The home environment is changing—perhaps more quickly than anyone could have anticipated. Weeks of quarantine and working from home created new challenges and routines in the residential space. But even prior to the COVID-19 pandemic, the focus on lifestyle and its impact on design, specifically in the kitchen and bath space, was already occurring.
In its latest research, the National Kitchen & Bath Association (NKBA) examined the motivations behind certain design elements with a deeper dive into how the functional and emotional needs of homeowners impact design, and why the designs of kitchens and baths are headed in various directions.
Several ideas bubbled to the surface, from technology for the connected home, to health and wellness, to sustainability and recycling, to simpler, more streamlined environments.
The research—Living Impacts Design—uncovered an interesting lifestyle and life stage evolution that’s changing the impetus for certain design trends gaining traction. In other words, form is following function in a whole new way, accommodating not just actual use, but serving the way different generations, individuals, and family units design their home space—especially kitchens and baths.
Four overarching themes emerged from the research, and while these themes are distinct, they are also very much intertwined: Connected Living; Simplified Living; Healthy Living; and Living in Place.
This first of two articles focuses on Connected Living and Simplified Living.
It’s easy to assume that the phrase “Connected Living,” means connected devices, Wi-Fi enabled products, smart appliances, app-based and voice-controlled operation of faucets, lighting, security, audio, video, and home theater.
But especially because the world has become so “connected” in the technology sense, it’s important to emphasize the connection among people—something most people crave now more than ever.
According to the research, homeowners want their kitchens to promote human interaction—and the connected devices, appliances, and systems will be in place to serve that end.

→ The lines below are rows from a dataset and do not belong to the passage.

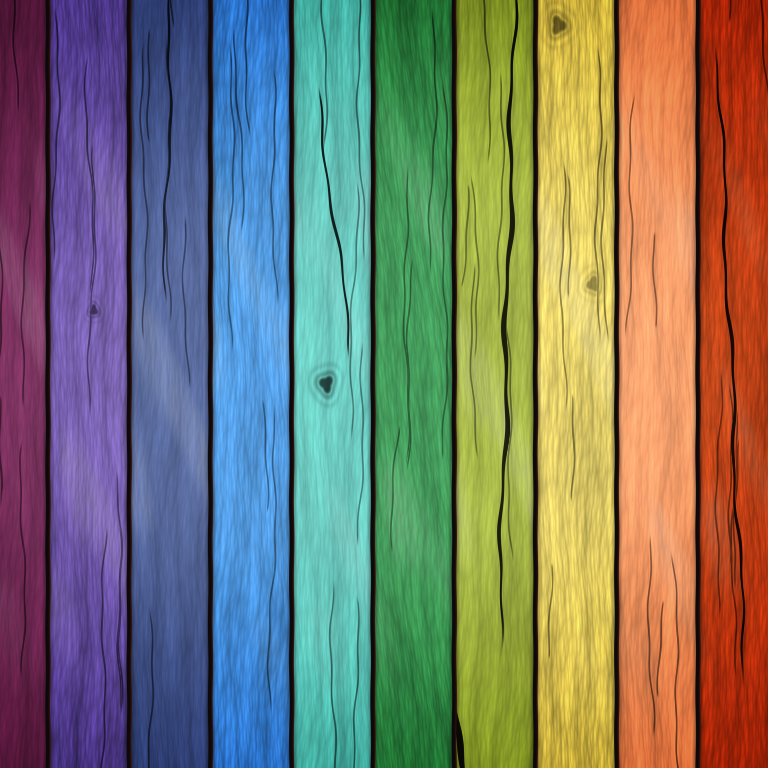
Write a three.js fragment shader that draws this texture.

```glsl
// Ten upright painted boards in rainbow order, split by narrow dark gaps.
// Stretched cellular noise gives embossed fibres, layered sines bend the grain;
// cracks, knots, pale wear and a deepening vignette weather the paint.
varying vec2 vUv;

float hash(vec2 p) {
  return fract(sin(dot(p, vec2(127.1, 311.7))) * 4375.85);
}

// Cellular noise: distance to the nearest scattered point
float cellular(vec2 p) {
  vec2 base = floor(p);
  float nearest = 2.0;
  for (int y = -1; y <= 1; y++) {
    for (int x = -1; x <= 1; x++) {
      vec2 cell = base + vec2(float(x), float(y));
      vec2 point = cell + vec2(hash(cell), hash(cell + 37.3));
      nearest = min(nearest, distance(p, point));
    }
  }
  return nearest;
}

float fibres(vec2 p) {
  return 0.6 * cellular(p * vec2(125.0, 15.0)) + 0.4 * cellular(p * vec2(270.0, 42.0));
}

vec3 paint(float board) {
  if (board < 0.5) return vec3(0.55, 0.26, 0.44);
  if (board < 1.5) return vec3(0.50, 0.41, 0.71);
  if (board < 2.5) return vec3(0.36, 0.43, 0.63);
  if (board < 3.5) return vec3(0.33, 0.61, 0.88);
  if (board < 4.5) return vec3(0.43, 0.80, 0.76);
  if (board < 5.5) return vec3(0.27, 0.61, 0.36);
  if (board < 6.5) return vec3(0.66, 0.72, 0.29);
  if (board < 7.5) return vec3(0.90, 0.82, 0.42);
  if (board < 8.5) return vec3(0.98, 0.65, 0.45);
  return vec3(0.79, 0.32, 0.13);
}

// Wavering split from top to bottom, tapering at both ends
float crack(vec2 p, vec2 top, vec2 bottom, float width) {
  float t = clamp((top.y - p.y) / (top.y - bottom.y), 0.0, 1.0);
  float wobble = 0.003 * sin(p.y * 23.0 + top.x * 90.0) + 0.0012 * sin(p.y * 71.0 + top.x * 40.0);
  float taper = 4.0 * t * (1.0 - t);
  float w = width * taper * (0.7 + 0.3 * sin(p.y * 47.0));
  float away = abs(p.x - mix(top.x, bottom.x, t) - wobble);
  return (1.0 - smoothstep(w, w + 0.0018, away)) * smoothstep(0.0, 0.25, taper);
}

// Dark core inside fading growth rings
float knot(vec2 p, vec2 center, float radius) {
  vec2 d = (p - center) * vec2(1.0, 0.8);
  float r = length(d) / radius + 0.15 * sin(atan(d.y, d.x) * 3.0 + center.x * 50.0);
  float core = 1.0 - smoothstep(0.5, 1.0, r);
  float rings = (0.5 + 0.5 * sin(r * 7.0)) * (1.0 - smoothstep(0.8, 2.8, r));
  return max(core * 0.8, rings * 0.3);
}

void main() {
  vec2 uv = vUv;
  float across = (uv.x - 0.0625) / 0.1058 + 1.0;
  float board = floor(across);
  float local = fract(across);

  // Grain bent by layered sines, slanted on the green board
  float slant = 0.1 * step(abs(board - 5.0), 0.5);
  float bend = 0.004 * sin(uv.y * 9.0 + board * 2.3 + local * 2.0)
             + 0.002 * sin(uv.y * 25.0 + board * 5.1 + local * 4.0);
  vec2 grain = vec2(uv.x + bend + slant * uv.y, uv.y + hash(vec2(board, 4.0)) * 3.0);
  float height = fibres(grain);
  float relief = height - fibres(grain + vec2(0.0016, -0.002));
  float roughness = mix(0.55, 0.9, mod(board, 2.0));
  float streak = cellular(grain * vec2(48.0, 3.5));

  // Board colour with relief light and long streaks
  vec3 color = paint(board);
  color *= 1.0 + roughness * (0.55 * relief + 0.3 * (0.42 - height)) + 0.2 * (0.45 - streak);

  // Pale worn patches
  float patches = sin(uv.y * 11.0 + board * 4.7 + sin(local * 5.0 + uv.y * 6.0))
                + 0.6 * sin(uv.y * 27.0 + local * 6.0 + board * 1.9);
  float worn = smoothstep(0.3, 1.5, patches) * (1.0 - smoothstep(0.15, 0.5, abs(uv.y - 0.5)));
  color = mix(color, color * 0.75 + 0.24, worn * (0.25 + 0.6 * height));

  // Hairline cracks scattered on every board
  float split = 0.0;
  for (int i = 0; i < 6; i++) {
    vec2 seed = vec2(board, float(i) * 3.7 + 1.0);
    float x = 0.0625 + (board - 0.9 + 0.8 * hash(seed)) * 0.1058;
    float top = 0.2 + 0.95 * hash(seed + 9.1);
    float fall = 0.12 + 0.3 * hash(seed + 5.3);
    float drift = 0.02 * (hash(seed + 2.7) - 0.5);
    split = max(split, 0.5 * crack(uv, vec2(x, top), vec2(x + drift, top - fall), 0.0003));
  }

  // Deep cracks and knots
  split = max(split, crack(uv, vec2(0.671, 1.05), vec2(0.650, 0.14), 0.0027));
  split = max(split, crack(uv, vec2(0.413, 0.89), vec2(0.458, 0.53), 0.0011));
  split = max(split, crack(uv, vec2(0.934, 0.95), vec2(0.970, 0.10), 0.0015));
  split = max(split, 0.8 * crack(uv, vec2(0.224, 1.05), vec2(0.214, 0.60), 0.0010));
  split = max(split, crack(uv, vec2(0.594, 0.10), vec2(0.608, -0.05), 0.0035));
  split = max(split, knot(uv, vec2(0.425, 0.500), 0.011));
  split = max(split, 0.6 * knot(uv, vec2(0.727, 0.967), 0.012));
  split = max(split, 0.5 * knot(uv, vec2(0.772, 0.630), 0.010));
  split = max(split, 0.7 * knot(uv, vec2(0.122, 0.596), 0.007));
  color = mix(color, color * 0.16, split);

  // Vignette deepens the paint toward top, bottom and corners
  float vignette = smoothstep(0.2, 0.75, length((uv - 0.5) * vec2(0.75, 1.05)));
  color = pow(clamp(color, 0.0, 1.0), vec3(1.0 + 0.85 * vignette)) * (1.0 - 0.12 * vignette);

  // Shaded board edges and the dark gaps, brown on their right side
  float edge = min(local, 1.0 - local) * 0.1058 + 0.0004 * sin(uv.y * 60.0 + board * 3.0);
  color *= mix(0.72, 1.0, smoothstep(0.003, 0.009, edge));
  vec3 gap = mix(vec3(0.05, 0.03, 0.04), vec3(0.20, 0.07, 0.04), step(local, 0.5) * smoothstep(0.0, 0.003, edge));
  color = mix(gap, color, smoothstep(0.0022, 0.0040, edge));

  gl_FragColor = vec4(color, 1.0);
}
```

Open-plan kitchens will be inviting, cozy and warm—perhaps to take the edge off of all the tech.
Kitchens will need to work for different styles and skill-levels of cooks—from those who love the experience and experimenting with food, to time-stressed individuals, to multiple cooks, and sometime several generations, working in the same kitchen.
Among all life-stage groups, 82 percent said inclusion is so important, especially with visibility from the kitchen to other parts of the living space. Other top priorities include spaces that are conducive to entertaining, and the needs for great Wi-Fi and Internet connection to call up recipes, cooking inspiration and instruction.
Finally, a connection with nature—whether through big windows and expansive views to the outdoors, indoor gardens/herbs, or natural material selections.
The days of tchotchke-filled rooms are becoming a thing of the past, especially for Millennials, who far value experiences over “things.” So appropriate storage becomes a critical component of design.
Some 80 percent of respondents said minimizing clutter, cleaning and a sense of organization is a critical design request; 69 percent want their bathrooms to be an escape and 61 percent design spaces for easy meal-prep—plenty of countertops, easy access to tools and ingredients, and non-congested layouts so cooks, kids, and guests aren’t in each other’s way.
This includes utilizing cabinetry that organizes more in less space and specifying low-maintenance material choices or commercial finishes and fabrics that are easy to clean and long-wearing.
Additional details and a complete breakdown of the NKBA Living Impacts Design research is available in the NKBA store under “Market Research Reports” at store.nkba.org.
The second installation of this article will appear in May.